■ Provided entries:

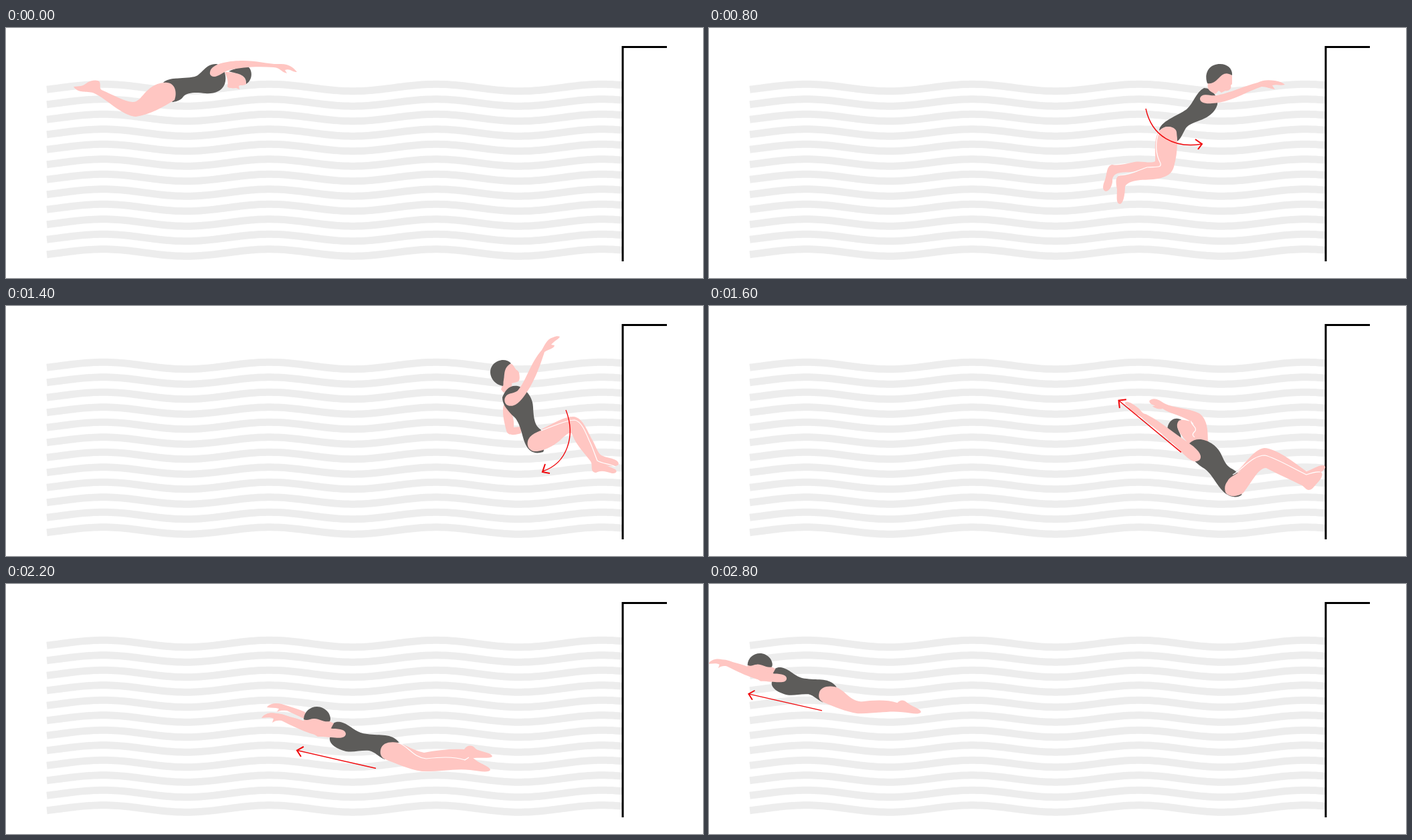
Write an HTML page that moves like this. It is 1042 by 375 pixels and loops after 3 s.

```html
<!DOCTYPE html>
<html lang="en">
<head>
<meta charset="utf-8">
<title>Swim turn</title>
<style>
  html, body { margin: 0; width: 100%; height: 100%; overflow: hidden; background: #fff; }
  svg { display: block; width: 1042px; height: 375px; }
  path { fill: #ffc6c2; }
  .suit { fill: #5d5c5a; }
  .crease { fill: none; stroke: #fff; stroke-width: 1.2; }
  .wave { fill: none; stroke: #ededed; stroke-width: 11; }
  .wall { fill: none; stroke: #000; stroke-width: 3; }
  .arrow { fill: none; stroke: #f0080c; stroke-width: 1.4; }
  .tip { fill: none; stroke: #f0080c; stroke-width: 2; }
</style>
</head>
<body>
<svg viewBox="0 0 1042 375">
<defs>
  <g id="stroke">
    <path class="suit" d="M235 82C244 73 262 77 282 73C293 70 298 53 315 54C326 58 331 72 327 84C322 96 310 99 298 98C288 97 272 95 265 103C262 108 254 111 248 111C256 103 256 84 235 82Z"/>
    <path d="M101 88C110 87 114 88 120 83C126 78 138 77 140 81C142 86 139 90 143 93C160 100 176 110 189 111C204 112 207 85 236 82C254 80 256 98 252 108C236 118 215 130 194 133C174 132 150 106 132 98C124 94 108 99 101 88Z"/>
    <path d="M327 66C345 66 360 70 359 84C356 87 350 85 348 87L349 92L344 90C338 91 332 90 331 88C333 78 329 72 327 66Z"/>
    <path class="suit" d="M333 65C345 59 355 58 362 58C369 64 369 78 359 84C360 70 348 69 333 65Z"/>
    <path d="M305 66C307 52 338 49 354 49C376 49 394 55 411 54C424 54 430 60 435 66C428 66 424 60 417 63L420 68C411 66 411 60 400 59C374 57 352 59 334 63C324 66 318 73 311 73C307 73 304 70 305 66Z"/>
  </g>

  <g id="stretch">
    <path class="suit" d="M458 93C470 78 490 85 510 87C528 87 536 75 553 76C560 80 561 96 560 105C548 118 535 120 520 115C505 109 495 110 489 115C484 119 478 118 473 118C485 112 486 90 458 93Z"/>
    <path d="M315 94C320 85 333 90 343 82C348 79 354 80 355 88C360 94 385 87 405 98C425 106 440 95 462 93L470 105L420 115C390 104 360 100 352 95C342 94 328 96 315 94Z"/>
    <path d="M315 106C322 97 334 101 344 94C350 91 352 97 355 99C376 102 393 96 415 105C434 104 442 93 460 91C480 90 487 105 476 118C458 120 440 126 420 126C392 125 377 111 350 109C338 107 320 113 315 106Z"/>
    <path class="crease" d="M338 97C348 90 350 96 355 99C376 102 393 96 415 105C430 105 440 96 448 94"/>
    <path d="M557 86C566 72 590 75 600 84L590 95L562 92Z"/>
    <path class="suit" d="M564 77C565 58 590 53 600 66C605 73 604 80 600 85C592 85 594 77 580 77C572 77 568 81 564 77Z"/>
    <path d="M537 91C539 83 552 86 560 89C580 95 610 84 633 87C640 84 650 85 654 88C660 91 663 94 666 97C658 98 654 94 647 94L650 100C643 98 638 94 630 93C610 98 580 104 560 103C545 102 537 98 537 91Z"/>
    <path class="arrow" d="M462 42H583"/>
    <path class="tip" d="M575 34L583 42L575 50"/>
  </g>

  <g id="riseBody">
    <path class="suit" d="M673 154C674 140 700 132 714 122C725 112 728 96 740 90C752 90 762 104 760 115C752 140 722 138 713 150C708 158 706 166 700 170C699 158 697 149 687 148C680 148 677 151 673 154Z"/>
    <path d="M746 82C755 70 778 62 782 72L782 84L780 86C782 92 776 95 772 94L766 97L762 94L757 99C748 95 744 92 746 82Z"/>
    <path class="suit" d="M745 83C740 70 746 54 764 54C776 54 783 62 782 71C770 64 766 72 758 79C753 83 749 84 745 83Z"/>
  </g>
  <g id="riseArm">
    <path d="M734 106C735 99 744 100 750 101C768 103 796 88 820 82C830 77 838 78 846 79C853 80 858 82 861 85C854 87 850 84 842 86L846 92C838 91 834 88 826 88C806 94 780 112 752 113C742 114 734 112 734 106Z"/>
  </g>
  <g id="riseLegs">
    <path d="M672 155C664 170 668 185 667 200C660 204 648 199 636 201C624 203 613 207 603 205C594 206 595 220 592 228C589 235 587 243 593 245C600 245 604 233 603 227C606 215 618 217 630 216C650 214 665 213 674 207L684 180Z"/>
    <path d="M673 156C678 145 697 146 699 156C701 172 700 190 695 208C690 228 664 227 645 228C636 229 625 231 622 238C622 247 620 264 614 264C608 263 610 252 610 242C608 232 607 222 615 221C628 222 645 213 655 209C668 208 676 210 675 203C671 190 666 172 673 156Z"/>
    <path class="crease" d="M612 221C628 221 645 212 655 209C668 208 677 210 675 203C668 190 666 172 673 156"/>
  </g>
  <g id="riseArrow">
    <path class="arrow" d="M653 121C662 163 696 181 737 174"/>
    <path class="tip" d="M727 167L737 174L731 182"/>
  </g>

  <g id="push">
    <path d="M744 148C741 160 745 175 748 187C750 195 760 194 770 191L770 181L759 182C760 172 758 165 752 150Z"/>
    <path d="M754 86C760 88 760 95 765 97L767 100C768 106 769 113 764 114L756 116C758 122 752 126 744 130L740 125C744 118 742 110 745 104C744 95 748 88 754 86Z"/>
    <path class="suit" d="M743 120C726 117 719 99 728 88C736 79 749 79 755 86C743 93 746 103 744 111C743 115 744 118 743 120Z"/>
    <path class="suit" d="M742 137C746 127 752 118 765 120C778 124 788 138 788 152C789 174 792 180 800 186C806 192 806 215 803 219C780 226 775 205 771 190C766 172 762 168 756 163C748 154 742 147 742 137Z"/>
    <path d="M747 136C750 130 758 132 765 127C778 112 784 85 801 66C806 58 808 50 818 47C822 45 826 45 828 46C826 50 820 52 815 58L820 59C819 64 813 64 805 69C800 85 790 115 774 136C766 147 758 152 750 149C745 147 744 140 747 136Z"/>
    <path d="M800 185C815 178 835 165 849 166C862 168 868 185 876 200C882 210 884 220 890 224C898 228 908 228 913 232C918 236 916 240 910 240C896 240 888 238 882 234L855 190L840 185Z"/>
    <path d="M781 200C786 190 800 187 812 182C830 175 842 171 850 171C860 173 866 188 872 202C877 212 880 222 884 232C892 237 902 241 911 245C915 249 911 251 906 251C896 248 890 246 882 250C872 249 878 239 874 233C866 222 852 208 847 194C845 186 838 193 832 198C822 208 808 216 794 218C782 219 777 209 781 200Z"/>
    <path class="crease" d="M800 187C830 175 842 171 850 171C860 173 866 188 872 202C877 212 880 222 884 232C892 237 902 236 911 241"/>
    <path class="arrow" d="M837 156C852 195 839 236 802 248"/>
    <path class="tip" d="M806 237L802 249L813 251"/>
  </g>

  <g id="backBody">
    <path d="M609 250C611 242 620 241 630 242C646 241 668 228 683 228C700 230 708 246 716 258L690 272C692 260 690 250 682 245C666 243 645 251 632 250C628 254 624 255 617 255L620 252C614 254 610 253 609 250Z"/>
    <path class="suit" d="M653 271C648 258 656 249 666 250C662 256 663 260 667 264C674 270 684 272 674 283L665 286C658 282 655 278 653 271Z"/>
    <path d="M662 253C666 247 673 248 678 244C682 248 690 248 692 256C690 262 697 262 700 268L694 277C686 273 690 274 680 271C668 266 661 262 662 253Z"/>
    <path class="crease" d="M678 244C682 250 691 247 691 254C689 260 691 262 695 262"/>
    <path class="suit" d="M693 274C697 260 710 257 721 257C746 258 748 275 768 274C780 274 786 278 788 281L800 300C796 310 784 312 774 310C758 306 746 296 732 295C720 295 705 292 699 286Z"/>
    <path d="M579 271C581 266 592 267 601 268C606 269 609 272 615 270C640 268 665 273 692 274C710 275 720 280 719 287C715 299 700 294 685 290C662 284 630 280 608 277C602 279 592 278 587 276L589 273C584 274 580 273 579 271Z"/>
  </g>
  <g id="backLegs">
    <path d="M784 275C800 263 812 238 830 235C848 236 870 253 893 270C903 267 911 260 919 261C924 263 920 268 915 271L900 285L880 275L830 250Z"/>
    <path d="M775 285C778 278 785 277 795 269C806 257 818 245 831 246C848 250 870 264 893 275C902 272 908 270 914 271C920 273 915 282 909 288C904 293 902 298 896 298C890 296 890 292 884 290C868 282 850 274 833 265C822 264 812 285 799 302C790 309 776 309 772 301C770 294 772 289 775 285Z"/>
    <path class="crease" d="M783 275C797 268 812 246 831 246C848 250 870 264 893 275C902 272 908 270 914 271"/>
  </g>
  <g id="backArrow">
    <path class="arrow" d="M680 297.500L560 279"/>
    <path class="tip" d="M569 272L560 279L567 288"/>
  </g>

  <g id="glideFar">
    <path d="M390 185C394 179 404 178 412 180C425 184 438 188 447 192L452 205L420 190C414 190 411 189 405 192L408 187C402 185 396 186 390 185Z"/>
    <path d="M585 239C600 241 608 250 625 253C645 249 665 247 685 248C690 241 697 241 702 247C708 252 726 252 727 259C722 262 710 260 700 261L640 268L600 258Z"/>
  </g>
  <g id="glide">
    <path class="suit" d="M485 216C488 207 494 206 500 207C516 211 522 224 540 225C560 228 576 223 588 238L566 263C558 260 552 252 543 250C530 249 520 253 508 251C492 247 480 238 485 228Z"/>
    <path d="M446 203C460 198 478 203 486 207L490 209L485 218L488 229L466 229L440 212Z"/>
    <path class="suit" d="M445 203C446 184 470 177 482 193C485 198 486 203 484 206C474 208 468 201 460 202C455 202 450 206 445 203Z"/>
    <path d="M382 201C386 194 396 192 404 194C412 194 420 198 428 200C444 204 454 210 468 212L488 217C500 217 508 219 508 225C507 232 498 231 486 230C468 230 445 222 412 205C406 204 402 205 398 208L400 202C394 199 388 201 382 201Z"/>
    <path d="M560 249C562 238 574 236 586 238C602 243 608 260 628 262C646 260 668 258 686 264C691 258 697 259 702 264C710 270 724 274 724 279C720 284 706 280 694 279C672 276 648 282 622 281C602 278 585 270 567 263C560 260 559 254 560 249Z"/>
  </g>
  <path id="glideCrease" class="crease" d="M586 238C602 243 608 260 628 262C646 260 668 258 686 264L692 260"/>
  <g id="glideArrow">
    <path class="arrow" d="M553 276.500L435 249.500"/>
    <path class="tip" d="M445 244L435 249.500L441 259"/>
  </g>
</defs>
<g id="pool"></g>
<path class="wall" d="M988 28.500H922V350"/>
<g id="poses"></g>
</svg>
<script>
const STEP = 200;
const $ = id => document.getElementById(id);

function add(parent, tag, attrs = {}) {
  const el = document.createElementNS('http://www.w3.org/2000/svg', tag);
  for (const key in attrs) el.setAttribute(key, attrs[key]);
  return parent.appendChild(el);
}

// Twelve parallel wave bands
for (let row = 0; row < 12; row++) {
  const points = [];
  for (let x = 61; x <= 921; x += 5) {
    const y = 89.5 + 22.5 * row - 5.2 * Math.cos((x - 145) / 249 * 2 * Math.PI);
    points.push(x + ' ' + y.toFixed(2));
  }
  add($('pool'), 'path', { class: 'wave', d: 'M' + points.join('L') });
}

// Each step: parts with an optional transform, drawn in order
const rise = (body, legs, arm, arrow) =>
  [['riseBody', body], ['riseLegs', legs], ['riseArm', arm], ['riseArrow', arrow]];
const back = (body, legs, arrow) =>
  [['backBody', body], ['backLegs', legs], ['backArrow', arrow]];
const glide = (move, arrow = move) => [['glide', move], ['glideArrow', arrow]];
const glideBoth = move => [['glideFar', move], ...glide(move), ['glideCrease', move]];
const shrink = 'scale(.93) translate(-724 -183)';

const steps = [
  [['stroke']],
  [['stretch', 'translate(-132.4 0) scale(1.017 1)']],
  [['stretch']],
  [['stretch', 'translate(125 0)']],
  rise(),
  rise('translate(68 3) rotate(-12 685 160)', 'translate(68 3) rotate(-18 685 160)',
       'translate(53 -8)', 'translate(65 8)'),
  rise('translate(95 6) rotate(-30 685 160)', 'translate(95 0) rotate(-85 685 160)',
       'translate(61 -17)', 'translate(95 10) rotate(-25 685 160)'),
  [['push']],
  back('translate(4 -24) rotate(31 783 290)', 'translate(0 -22)',
       'translate(15 -24) rotate(31 783 290)'),
  back(),
  glideBoth('translate(96 27) rotate(3 555 230)'),
  glideBoth(),
  glide('translate(-140 -27)'),
  glide('translate(-267 -56)'),
  glide('translate(317 103) ' + shrink, 'translate(328 103) ' + shrink)
];

const poses = steps.map(parts => {
  const group = add($('poses'), 'g');
  for (const [id, move] of parts) {
    add(group, 'use', { href: '#' + id, transform: move || '' });
  }
  return group;
});

function draw() {
  const now = Math.floor(performance.now() / STEP) % poses.length;
  poses.forEach((pose, i) => { pose.style.display = i === now ? '' : 'none'; });
  requestAnimationFrame(draw);
}
draw();
</script>
</body>
</html>
```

■ Task brief: Figure out how many lines of the material include "parts", then reply with the count alone.

■ Solution to this exercise: 3